→ **What needs to be done**
List all the lines in these records that hold "middle".

→ **Entries shown**
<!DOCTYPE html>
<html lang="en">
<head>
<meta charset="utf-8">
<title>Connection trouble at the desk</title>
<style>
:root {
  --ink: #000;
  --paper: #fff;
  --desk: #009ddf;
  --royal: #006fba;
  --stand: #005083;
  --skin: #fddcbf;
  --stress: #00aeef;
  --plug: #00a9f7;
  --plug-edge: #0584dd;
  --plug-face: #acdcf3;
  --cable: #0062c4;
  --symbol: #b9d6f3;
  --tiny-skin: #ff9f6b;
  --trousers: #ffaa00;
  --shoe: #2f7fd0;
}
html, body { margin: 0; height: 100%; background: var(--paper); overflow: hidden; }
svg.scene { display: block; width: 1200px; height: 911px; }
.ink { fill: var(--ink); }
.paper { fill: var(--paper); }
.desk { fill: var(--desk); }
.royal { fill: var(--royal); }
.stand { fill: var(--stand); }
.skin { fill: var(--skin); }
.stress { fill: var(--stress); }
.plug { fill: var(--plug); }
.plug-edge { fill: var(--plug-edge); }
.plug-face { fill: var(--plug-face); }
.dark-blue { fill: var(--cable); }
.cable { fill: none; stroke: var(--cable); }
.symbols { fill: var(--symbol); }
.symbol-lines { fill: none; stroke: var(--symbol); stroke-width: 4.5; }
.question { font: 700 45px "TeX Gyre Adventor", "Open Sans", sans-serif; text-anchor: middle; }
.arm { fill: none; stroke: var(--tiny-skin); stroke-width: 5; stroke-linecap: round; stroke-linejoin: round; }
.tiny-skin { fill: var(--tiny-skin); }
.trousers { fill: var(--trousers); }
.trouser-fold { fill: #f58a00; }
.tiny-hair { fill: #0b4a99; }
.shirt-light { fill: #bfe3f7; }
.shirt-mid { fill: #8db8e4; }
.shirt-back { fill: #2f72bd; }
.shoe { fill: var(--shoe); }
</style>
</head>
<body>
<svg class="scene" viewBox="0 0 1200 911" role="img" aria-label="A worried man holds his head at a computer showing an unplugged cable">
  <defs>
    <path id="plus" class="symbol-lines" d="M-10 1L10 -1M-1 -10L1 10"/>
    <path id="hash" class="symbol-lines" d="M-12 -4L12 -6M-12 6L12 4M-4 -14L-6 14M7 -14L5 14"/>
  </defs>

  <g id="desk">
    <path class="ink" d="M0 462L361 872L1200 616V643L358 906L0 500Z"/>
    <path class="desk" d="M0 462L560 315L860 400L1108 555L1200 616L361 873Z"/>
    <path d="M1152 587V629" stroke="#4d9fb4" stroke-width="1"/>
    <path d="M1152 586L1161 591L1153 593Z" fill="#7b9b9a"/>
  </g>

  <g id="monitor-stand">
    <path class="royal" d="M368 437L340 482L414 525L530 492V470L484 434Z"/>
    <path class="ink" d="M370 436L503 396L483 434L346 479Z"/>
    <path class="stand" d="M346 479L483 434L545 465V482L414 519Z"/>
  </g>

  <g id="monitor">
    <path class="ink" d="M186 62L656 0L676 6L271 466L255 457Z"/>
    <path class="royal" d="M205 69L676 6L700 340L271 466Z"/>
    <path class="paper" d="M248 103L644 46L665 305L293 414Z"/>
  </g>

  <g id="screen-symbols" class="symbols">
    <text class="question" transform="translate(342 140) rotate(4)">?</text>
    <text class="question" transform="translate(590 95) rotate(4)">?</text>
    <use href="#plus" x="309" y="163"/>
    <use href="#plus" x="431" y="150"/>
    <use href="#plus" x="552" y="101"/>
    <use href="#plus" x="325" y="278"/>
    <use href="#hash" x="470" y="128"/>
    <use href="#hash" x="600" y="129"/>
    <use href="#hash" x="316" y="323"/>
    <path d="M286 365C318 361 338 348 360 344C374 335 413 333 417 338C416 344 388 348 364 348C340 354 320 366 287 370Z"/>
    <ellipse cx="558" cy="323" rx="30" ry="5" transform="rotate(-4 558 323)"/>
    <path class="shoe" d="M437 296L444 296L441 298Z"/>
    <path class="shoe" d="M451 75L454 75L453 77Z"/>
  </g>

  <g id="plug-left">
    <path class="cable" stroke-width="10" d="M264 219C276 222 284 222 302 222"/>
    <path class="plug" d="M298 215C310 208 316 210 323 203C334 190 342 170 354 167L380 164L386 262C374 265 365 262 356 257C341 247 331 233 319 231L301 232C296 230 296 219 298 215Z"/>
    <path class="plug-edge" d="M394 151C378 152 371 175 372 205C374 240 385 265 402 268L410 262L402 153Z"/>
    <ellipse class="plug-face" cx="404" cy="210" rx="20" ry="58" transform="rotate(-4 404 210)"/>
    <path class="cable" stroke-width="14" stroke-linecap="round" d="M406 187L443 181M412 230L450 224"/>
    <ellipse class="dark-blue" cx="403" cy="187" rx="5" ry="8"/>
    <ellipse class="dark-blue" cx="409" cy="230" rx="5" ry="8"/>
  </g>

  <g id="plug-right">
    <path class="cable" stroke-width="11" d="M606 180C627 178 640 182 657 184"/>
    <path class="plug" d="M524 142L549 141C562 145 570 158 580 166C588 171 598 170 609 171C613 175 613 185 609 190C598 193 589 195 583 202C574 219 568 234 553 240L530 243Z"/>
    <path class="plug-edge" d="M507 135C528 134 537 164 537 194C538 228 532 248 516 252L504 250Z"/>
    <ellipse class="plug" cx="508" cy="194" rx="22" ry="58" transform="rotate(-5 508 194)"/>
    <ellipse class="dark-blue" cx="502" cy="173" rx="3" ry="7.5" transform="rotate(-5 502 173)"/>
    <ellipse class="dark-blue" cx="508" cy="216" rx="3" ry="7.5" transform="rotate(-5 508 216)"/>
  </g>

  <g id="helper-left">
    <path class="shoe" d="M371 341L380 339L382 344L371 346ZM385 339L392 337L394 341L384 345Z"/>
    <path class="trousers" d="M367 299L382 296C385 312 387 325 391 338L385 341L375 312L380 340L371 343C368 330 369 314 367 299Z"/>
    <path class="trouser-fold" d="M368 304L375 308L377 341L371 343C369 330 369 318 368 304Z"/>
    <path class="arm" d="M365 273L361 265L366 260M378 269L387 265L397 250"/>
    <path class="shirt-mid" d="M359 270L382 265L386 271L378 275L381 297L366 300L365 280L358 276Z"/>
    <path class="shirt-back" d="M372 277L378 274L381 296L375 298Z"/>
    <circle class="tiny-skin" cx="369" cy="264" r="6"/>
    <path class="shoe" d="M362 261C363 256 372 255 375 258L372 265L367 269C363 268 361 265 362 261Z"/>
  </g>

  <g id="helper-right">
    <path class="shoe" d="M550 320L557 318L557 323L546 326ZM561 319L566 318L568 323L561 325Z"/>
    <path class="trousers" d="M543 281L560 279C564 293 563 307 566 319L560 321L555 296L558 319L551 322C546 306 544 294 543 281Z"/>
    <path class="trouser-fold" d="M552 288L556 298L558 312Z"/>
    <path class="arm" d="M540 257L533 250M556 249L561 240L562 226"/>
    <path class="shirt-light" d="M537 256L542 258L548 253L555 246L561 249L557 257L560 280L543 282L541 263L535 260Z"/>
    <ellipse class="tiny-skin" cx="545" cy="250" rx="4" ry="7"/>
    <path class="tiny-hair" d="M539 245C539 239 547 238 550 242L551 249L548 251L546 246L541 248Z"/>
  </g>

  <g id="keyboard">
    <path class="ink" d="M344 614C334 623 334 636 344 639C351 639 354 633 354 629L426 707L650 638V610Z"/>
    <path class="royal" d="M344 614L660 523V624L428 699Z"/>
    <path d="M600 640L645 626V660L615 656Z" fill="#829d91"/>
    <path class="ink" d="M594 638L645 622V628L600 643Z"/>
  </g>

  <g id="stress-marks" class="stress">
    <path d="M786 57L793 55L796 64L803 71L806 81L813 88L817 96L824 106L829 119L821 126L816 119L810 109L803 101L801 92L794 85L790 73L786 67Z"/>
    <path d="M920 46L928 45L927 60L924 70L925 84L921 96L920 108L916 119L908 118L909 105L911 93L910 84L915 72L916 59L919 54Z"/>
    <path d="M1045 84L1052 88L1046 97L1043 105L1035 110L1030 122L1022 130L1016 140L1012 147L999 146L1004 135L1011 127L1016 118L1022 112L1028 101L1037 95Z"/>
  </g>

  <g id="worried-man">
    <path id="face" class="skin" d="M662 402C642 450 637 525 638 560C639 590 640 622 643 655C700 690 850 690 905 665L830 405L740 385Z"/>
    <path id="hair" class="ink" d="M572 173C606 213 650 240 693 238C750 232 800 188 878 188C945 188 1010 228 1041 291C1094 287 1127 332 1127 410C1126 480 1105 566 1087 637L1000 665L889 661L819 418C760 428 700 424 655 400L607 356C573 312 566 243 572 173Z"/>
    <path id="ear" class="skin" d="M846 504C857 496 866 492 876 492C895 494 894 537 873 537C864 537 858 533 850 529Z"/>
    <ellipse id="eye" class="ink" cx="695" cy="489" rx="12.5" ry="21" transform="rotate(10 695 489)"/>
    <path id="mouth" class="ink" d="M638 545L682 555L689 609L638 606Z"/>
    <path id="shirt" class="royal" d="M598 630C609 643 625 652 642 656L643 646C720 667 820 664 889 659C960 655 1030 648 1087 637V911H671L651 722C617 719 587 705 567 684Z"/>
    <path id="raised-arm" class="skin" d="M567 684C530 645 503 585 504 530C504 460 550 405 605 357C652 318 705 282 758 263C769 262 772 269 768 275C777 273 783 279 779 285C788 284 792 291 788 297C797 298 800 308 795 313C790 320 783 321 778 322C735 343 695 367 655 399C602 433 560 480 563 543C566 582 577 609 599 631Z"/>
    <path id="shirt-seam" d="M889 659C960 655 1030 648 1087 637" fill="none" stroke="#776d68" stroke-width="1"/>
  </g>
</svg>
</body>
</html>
--
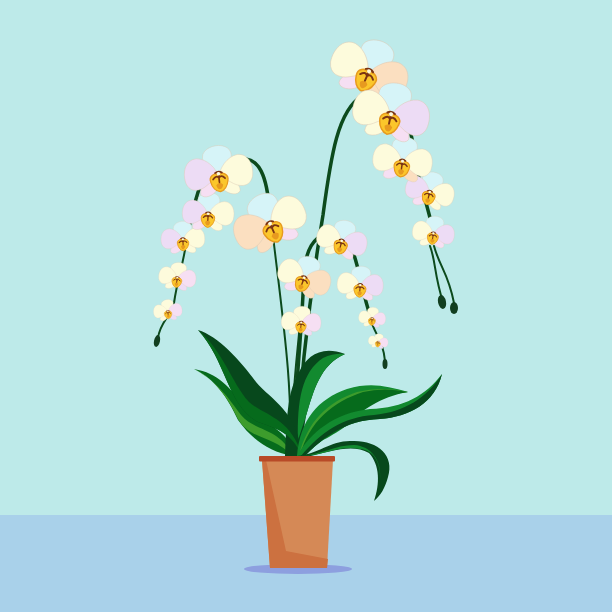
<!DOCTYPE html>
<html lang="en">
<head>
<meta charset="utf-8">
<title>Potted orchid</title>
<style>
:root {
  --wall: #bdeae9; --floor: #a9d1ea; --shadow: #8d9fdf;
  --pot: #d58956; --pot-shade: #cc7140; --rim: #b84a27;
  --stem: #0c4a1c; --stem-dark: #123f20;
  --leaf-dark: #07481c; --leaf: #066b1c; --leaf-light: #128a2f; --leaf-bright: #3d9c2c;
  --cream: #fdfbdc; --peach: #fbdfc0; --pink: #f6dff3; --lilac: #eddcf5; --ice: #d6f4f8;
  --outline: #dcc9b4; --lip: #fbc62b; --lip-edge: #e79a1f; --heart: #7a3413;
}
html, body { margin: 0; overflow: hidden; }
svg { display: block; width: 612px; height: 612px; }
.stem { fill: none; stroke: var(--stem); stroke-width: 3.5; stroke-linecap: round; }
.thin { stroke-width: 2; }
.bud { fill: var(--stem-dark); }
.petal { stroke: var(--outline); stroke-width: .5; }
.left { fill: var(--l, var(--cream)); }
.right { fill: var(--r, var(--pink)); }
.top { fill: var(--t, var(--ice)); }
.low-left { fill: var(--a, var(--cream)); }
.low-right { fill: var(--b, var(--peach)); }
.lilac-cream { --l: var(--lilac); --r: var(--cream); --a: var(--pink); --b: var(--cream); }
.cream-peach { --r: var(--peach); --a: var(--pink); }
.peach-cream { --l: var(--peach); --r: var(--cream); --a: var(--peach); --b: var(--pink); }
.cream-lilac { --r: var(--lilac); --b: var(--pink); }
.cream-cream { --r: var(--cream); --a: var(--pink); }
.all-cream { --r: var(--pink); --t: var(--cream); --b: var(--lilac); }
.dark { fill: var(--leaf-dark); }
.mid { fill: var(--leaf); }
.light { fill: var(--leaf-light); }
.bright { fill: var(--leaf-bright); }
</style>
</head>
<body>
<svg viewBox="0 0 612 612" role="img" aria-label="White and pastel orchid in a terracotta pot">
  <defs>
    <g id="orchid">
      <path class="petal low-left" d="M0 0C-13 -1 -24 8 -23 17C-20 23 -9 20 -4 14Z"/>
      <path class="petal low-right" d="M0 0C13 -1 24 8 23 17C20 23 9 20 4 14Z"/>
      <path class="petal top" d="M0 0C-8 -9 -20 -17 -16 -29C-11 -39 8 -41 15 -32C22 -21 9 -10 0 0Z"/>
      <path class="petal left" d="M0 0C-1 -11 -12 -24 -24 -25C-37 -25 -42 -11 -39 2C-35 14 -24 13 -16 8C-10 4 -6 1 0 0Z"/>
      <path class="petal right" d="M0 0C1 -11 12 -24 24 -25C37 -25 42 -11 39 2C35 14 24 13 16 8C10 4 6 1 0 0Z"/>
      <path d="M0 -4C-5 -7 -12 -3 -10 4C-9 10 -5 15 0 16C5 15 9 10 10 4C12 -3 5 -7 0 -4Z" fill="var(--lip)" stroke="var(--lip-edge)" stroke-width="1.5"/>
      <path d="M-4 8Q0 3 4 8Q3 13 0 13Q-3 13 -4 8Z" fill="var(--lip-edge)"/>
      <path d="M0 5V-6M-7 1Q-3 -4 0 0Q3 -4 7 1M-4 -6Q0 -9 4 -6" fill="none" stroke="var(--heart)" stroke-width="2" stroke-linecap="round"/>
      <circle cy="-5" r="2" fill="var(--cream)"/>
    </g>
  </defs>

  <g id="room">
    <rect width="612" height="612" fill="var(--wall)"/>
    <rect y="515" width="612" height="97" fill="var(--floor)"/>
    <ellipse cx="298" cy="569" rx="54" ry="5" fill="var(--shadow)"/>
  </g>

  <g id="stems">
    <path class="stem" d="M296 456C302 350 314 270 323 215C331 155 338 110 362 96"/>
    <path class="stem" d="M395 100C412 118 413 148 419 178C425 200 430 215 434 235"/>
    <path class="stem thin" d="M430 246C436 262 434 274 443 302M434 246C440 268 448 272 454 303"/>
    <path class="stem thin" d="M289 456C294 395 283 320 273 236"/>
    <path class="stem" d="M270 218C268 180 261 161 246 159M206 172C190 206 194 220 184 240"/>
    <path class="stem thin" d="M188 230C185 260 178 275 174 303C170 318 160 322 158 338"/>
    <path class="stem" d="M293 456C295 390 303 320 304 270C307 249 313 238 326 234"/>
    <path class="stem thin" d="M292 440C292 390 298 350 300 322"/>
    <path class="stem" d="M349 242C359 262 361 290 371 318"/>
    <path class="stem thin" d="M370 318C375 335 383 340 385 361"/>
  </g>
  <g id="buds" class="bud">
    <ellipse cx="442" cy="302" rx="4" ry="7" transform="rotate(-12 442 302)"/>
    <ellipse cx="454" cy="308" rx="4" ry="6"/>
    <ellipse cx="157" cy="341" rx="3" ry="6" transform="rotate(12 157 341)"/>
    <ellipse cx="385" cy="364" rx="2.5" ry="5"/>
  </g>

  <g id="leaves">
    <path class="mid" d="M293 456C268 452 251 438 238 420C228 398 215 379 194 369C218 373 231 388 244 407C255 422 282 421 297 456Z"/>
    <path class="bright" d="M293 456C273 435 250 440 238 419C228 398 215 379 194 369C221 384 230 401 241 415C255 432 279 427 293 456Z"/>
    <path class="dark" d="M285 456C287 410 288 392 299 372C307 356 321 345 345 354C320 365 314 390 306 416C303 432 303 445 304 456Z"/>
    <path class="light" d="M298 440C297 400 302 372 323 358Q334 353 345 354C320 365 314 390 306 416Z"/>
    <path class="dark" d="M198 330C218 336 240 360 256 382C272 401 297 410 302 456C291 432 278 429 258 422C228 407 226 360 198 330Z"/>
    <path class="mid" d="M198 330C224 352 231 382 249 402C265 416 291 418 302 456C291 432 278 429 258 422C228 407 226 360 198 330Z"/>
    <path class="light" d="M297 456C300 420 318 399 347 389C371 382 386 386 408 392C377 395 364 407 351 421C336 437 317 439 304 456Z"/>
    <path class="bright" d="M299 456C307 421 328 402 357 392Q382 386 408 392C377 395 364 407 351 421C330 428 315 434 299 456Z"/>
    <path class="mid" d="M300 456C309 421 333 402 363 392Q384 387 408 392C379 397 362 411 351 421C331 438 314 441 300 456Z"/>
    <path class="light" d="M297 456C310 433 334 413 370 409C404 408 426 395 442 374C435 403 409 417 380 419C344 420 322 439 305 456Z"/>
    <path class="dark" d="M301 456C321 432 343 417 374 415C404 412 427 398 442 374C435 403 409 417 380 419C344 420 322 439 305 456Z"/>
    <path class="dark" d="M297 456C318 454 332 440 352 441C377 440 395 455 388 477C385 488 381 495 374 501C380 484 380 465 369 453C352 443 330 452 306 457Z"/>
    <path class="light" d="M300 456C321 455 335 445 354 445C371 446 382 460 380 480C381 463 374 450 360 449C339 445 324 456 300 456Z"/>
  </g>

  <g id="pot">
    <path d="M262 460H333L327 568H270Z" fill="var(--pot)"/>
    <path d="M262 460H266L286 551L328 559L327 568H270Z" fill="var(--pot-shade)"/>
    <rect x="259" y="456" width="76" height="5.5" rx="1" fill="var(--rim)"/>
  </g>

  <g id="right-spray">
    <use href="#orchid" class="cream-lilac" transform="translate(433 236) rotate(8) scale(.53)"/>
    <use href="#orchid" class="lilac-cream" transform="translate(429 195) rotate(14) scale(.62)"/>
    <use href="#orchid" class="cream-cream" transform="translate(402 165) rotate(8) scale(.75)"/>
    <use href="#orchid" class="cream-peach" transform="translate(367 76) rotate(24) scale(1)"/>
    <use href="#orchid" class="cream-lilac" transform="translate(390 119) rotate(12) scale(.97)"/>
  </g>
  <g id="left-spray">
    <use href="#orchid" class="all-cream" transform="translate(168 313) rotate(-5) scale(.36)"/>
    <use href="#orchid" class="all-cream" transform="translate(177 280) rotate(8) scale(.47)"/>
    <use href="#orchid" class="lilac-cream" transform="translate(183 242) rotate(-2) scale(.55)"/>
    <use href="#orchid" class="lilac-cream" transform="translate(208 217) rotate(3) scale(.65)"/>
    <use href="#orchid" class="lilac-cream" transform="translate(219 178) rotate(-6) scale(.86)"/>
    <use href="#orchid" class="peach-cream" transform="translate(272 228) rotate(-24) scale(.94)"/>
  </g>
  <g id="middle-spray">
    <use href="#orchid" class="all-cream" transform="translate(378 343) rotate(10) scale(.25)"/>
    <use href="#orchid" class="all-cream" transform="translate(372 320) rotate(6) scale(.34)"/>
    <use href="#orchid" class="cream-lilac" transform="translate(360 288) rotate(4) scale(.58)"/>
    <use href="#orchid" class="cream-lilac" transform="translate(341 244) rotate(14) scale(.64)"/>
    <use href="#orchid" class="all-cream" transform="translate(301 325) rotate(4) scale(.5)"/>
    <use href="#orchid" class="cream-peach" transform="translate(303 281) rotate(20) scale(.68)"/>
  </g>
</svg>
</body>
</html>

→ **Expected answer**
.question { font: 700 45px "TeX Gyre Adventor", "Open Sans", sans-serif; text-anchor: middle; }
  <g id="middle-spray">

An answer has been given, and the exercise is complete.